(Entries taken from a collection)

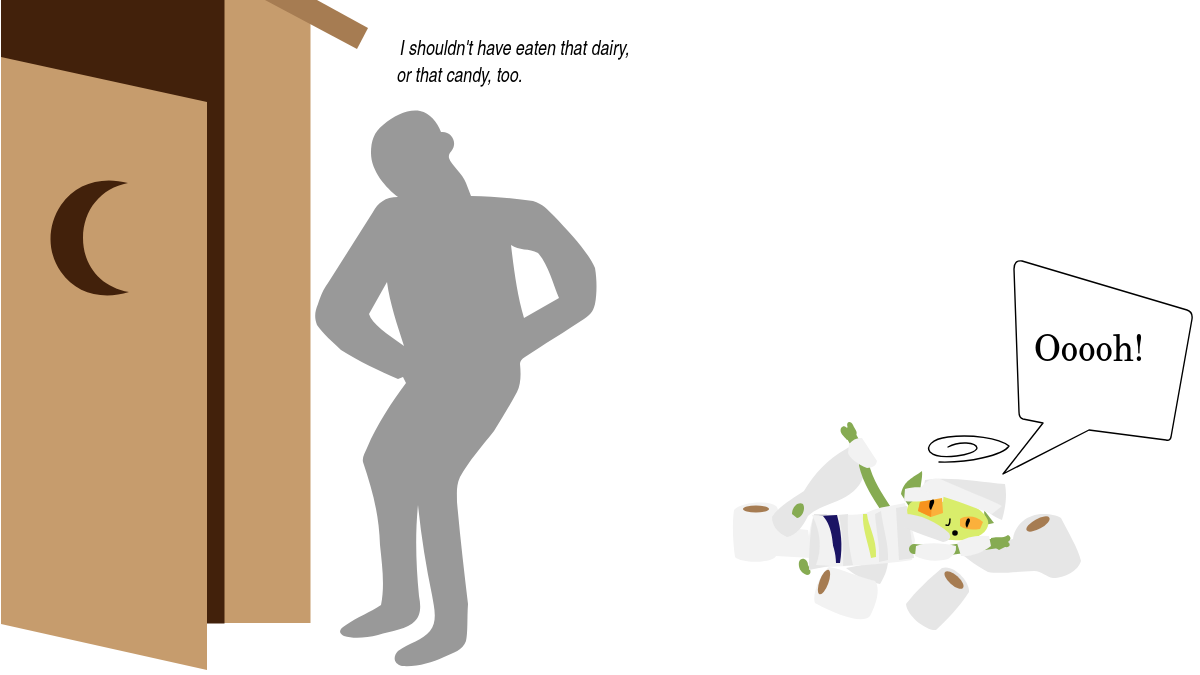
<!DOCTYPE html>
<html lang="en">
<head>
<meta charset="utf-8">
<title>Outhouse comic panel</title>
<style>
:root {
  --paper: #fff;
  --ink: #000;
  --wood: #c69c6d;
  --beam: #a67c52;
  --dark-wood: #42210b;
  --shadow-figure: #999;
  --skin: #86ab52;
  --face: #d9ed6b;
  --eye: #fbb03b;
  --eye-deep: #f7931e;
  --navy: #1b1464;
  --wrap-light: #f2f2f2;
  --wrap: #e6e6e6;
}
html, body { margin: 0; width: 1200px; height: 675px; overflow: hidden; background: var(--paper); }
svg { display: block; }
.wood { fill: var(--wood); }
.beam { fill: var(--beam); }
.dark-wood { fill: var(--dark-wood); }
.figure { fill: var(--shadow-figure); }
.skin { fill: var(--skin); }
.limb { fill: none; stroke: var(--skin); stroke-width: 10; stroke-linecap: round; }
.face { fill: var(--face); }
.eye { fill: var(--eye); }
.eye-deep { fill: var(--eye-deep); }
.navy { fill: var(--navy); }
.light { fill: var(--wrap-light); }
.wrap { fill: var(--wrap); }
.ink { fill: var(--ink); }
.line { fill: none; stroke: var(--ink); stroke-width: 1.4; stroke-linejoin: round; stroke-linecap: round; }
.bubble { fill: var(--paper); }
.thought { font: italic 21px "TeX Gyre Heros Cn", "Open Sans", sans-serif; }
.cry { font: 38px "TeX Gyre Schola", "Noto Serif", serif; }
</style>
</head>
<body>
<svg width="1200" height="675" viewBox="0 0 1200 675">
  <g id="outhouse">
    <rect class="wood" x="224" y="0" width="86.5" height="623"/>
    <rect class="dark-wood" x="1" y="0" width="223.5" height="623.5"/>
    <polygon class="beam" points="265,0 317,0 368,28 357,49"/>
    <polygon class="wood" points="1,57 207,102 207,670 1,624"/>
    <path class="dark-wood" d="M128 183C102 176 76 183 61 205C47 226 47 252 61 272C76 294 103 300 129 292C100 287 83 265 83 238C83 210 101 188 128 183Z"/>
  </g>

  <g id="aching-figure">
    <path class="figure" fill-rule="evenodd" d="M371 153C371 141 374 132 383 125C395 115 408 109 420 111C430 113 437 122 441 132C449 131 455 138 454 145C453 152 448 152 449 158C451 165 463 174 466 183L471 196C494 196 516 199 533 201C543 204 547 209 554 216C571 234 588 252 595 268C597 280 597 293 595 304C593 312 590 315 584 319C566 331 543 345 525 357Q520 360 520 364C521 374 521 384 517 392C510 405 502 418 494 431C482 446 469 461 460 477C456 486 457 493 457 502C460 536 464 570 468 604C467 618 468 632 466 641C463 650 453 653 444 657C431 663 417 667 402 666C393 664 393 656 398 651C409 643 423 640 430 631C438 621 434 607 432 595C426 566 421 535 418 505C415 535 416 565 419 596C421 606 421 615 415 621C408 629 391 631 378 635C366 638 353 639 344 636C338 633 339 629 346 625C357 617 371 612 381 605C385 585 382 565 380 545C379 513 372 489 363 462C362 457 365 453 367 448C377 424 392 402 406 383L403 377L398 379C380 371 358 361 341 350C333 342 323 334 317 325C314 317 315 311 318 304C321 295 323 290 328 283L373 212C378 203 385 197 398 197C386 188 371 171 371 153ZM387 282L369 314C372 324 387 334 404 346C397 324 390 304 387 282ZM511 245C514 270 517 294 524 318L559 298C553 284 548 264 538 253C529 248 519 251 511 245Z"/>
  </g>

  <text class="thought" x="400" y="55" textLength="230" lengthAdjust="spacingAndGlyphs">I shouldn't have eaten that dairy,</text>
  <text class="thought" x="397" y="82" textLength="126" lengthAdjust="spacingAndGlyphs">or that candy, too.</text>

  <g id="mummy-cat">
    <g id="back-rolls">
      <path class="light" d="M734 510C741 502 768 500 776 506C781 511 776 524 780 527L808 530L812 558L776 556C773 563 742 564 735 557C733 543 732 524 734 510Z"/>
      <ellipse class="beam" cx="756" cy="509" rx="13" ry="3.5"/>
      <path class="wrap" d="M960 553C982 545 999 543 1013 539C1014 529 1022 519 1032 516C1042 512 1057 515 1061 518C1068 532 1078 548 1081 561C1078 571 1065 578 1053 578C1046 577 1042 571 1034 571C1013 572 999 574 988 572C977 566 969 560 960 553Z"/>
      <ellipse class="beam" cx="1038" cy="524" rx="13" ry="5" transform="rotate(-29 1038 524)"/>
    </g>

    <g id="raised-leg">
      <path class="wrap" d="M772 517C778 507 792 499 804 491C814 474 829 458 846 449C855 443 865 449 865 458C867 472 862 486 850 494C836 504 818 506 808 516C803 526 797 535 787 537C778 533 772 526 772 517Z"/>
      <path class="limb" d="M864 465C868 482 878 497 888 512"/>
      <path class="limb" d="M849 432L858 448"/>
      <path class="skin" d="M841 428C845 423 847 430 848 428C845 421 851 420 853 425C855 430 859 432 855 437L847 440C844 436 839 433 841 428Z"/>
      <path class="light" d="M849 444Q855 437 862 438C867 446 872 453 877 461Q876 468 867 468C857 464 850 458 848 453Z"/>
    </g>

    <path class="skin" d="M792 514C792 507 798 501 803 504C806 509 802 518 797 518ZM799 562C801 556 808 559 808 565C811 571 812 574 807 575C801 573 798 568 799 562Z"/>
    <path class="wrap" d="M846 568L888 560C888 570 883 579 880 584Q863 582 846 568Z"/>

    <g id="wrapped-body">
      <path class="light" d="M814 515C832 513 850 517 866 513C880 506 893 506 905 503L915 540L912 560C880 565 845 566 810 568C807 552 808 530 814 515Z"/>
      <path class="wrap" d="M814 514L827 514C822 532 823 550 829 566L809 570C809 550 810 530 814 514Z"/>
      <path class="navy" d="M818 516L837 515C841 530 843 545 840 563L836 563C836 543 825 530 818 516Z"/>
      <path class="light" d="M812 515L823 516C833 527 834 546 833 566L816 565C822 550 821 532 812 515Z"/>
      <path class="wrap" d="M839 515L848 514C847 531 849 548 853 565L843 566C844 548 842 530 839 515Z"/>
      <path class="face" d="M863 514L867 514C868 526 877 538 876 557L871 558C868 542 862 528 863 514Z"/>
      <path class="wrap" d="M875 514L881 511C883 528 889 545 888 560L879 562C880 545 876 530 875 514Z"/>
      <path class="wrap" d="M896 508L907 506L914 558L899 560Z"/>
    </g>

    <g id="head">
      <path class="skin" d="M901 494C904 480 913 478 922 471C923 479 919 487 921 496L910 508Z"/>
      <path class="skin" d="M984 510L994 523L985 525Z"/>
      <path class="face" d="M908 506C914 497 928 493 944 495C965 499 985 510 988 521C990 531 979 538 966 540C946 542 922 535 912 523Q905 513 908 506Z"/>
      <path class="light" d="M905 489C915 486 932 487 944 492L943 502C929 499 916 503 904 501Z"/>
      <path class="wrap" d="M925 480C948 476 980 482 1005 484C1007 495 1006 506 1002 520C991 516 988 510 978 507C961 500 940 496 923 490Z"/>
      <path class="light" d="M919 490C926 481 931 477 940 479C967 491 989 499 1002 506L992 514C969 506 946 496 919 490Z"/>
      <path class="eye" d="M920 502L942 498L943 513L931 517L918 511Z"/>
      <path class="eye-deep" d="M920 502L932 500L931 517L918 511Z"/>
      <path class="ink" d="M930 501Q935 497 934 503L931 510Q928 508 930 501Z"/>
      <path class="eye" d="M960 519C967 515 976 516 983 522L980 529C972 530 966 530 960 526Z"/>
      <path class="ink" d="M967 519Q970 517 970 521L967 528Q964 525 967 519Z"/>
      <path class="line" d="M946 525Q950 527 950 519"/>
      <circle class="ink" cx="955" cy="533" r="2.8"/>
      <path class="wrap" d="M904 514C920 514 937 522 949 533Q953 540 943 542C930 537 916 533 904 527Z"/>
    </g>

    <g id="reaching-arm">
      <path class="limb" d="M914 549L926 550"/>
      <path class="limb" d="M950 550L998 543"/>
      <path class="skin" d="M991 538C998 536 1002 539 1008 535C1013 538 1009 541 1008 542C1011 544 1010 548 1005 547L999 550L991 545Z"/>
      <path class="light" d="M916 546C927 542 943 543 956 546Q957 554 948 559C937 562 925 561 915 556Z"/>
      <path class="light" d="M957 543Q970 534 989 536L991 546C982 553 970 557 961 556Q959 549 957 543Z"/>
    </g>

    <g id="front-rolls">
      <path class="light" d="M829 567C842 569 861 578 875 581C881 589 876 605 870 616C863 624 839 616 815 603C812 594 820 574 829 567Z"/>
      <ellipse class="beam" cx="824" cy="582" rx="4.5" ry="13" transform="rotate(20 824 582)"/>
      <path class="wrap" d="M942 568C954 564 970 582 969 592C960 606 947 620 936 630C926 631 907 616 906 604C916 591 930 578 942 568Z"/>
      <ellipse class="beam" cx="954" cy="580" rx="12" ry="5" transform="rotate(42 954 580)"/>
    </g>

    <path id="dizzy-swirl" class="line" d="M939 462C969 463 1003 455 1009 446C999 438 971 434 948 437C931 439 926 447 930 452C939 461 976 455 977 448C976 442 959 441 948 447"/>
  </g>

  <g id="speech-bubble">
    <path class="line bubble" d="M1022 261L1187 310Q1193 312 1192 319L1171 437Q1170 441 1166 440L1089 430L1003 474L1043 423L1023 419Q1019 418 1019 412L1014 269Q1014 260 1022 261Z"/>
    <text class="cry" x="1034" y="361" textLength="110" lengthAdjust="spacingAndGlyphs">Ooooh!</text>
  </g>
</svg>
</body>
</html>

— Description of the task —
Look through the data above. Find each line with the string "limb" and copy it.

— Answer for the task —
.limb { fill: none; stroke: var(--skin); stroke-width: 10; stroke-linecap: round; }
      <path class="limb" d="M864 465C868 482 878 497 888 512"/>
      <path class="limb" d="M849 432L858 448"/>
      <path class="limb" d="M914 549L926 550"/>
      <path class="limb" d="M950 550L998 543"/>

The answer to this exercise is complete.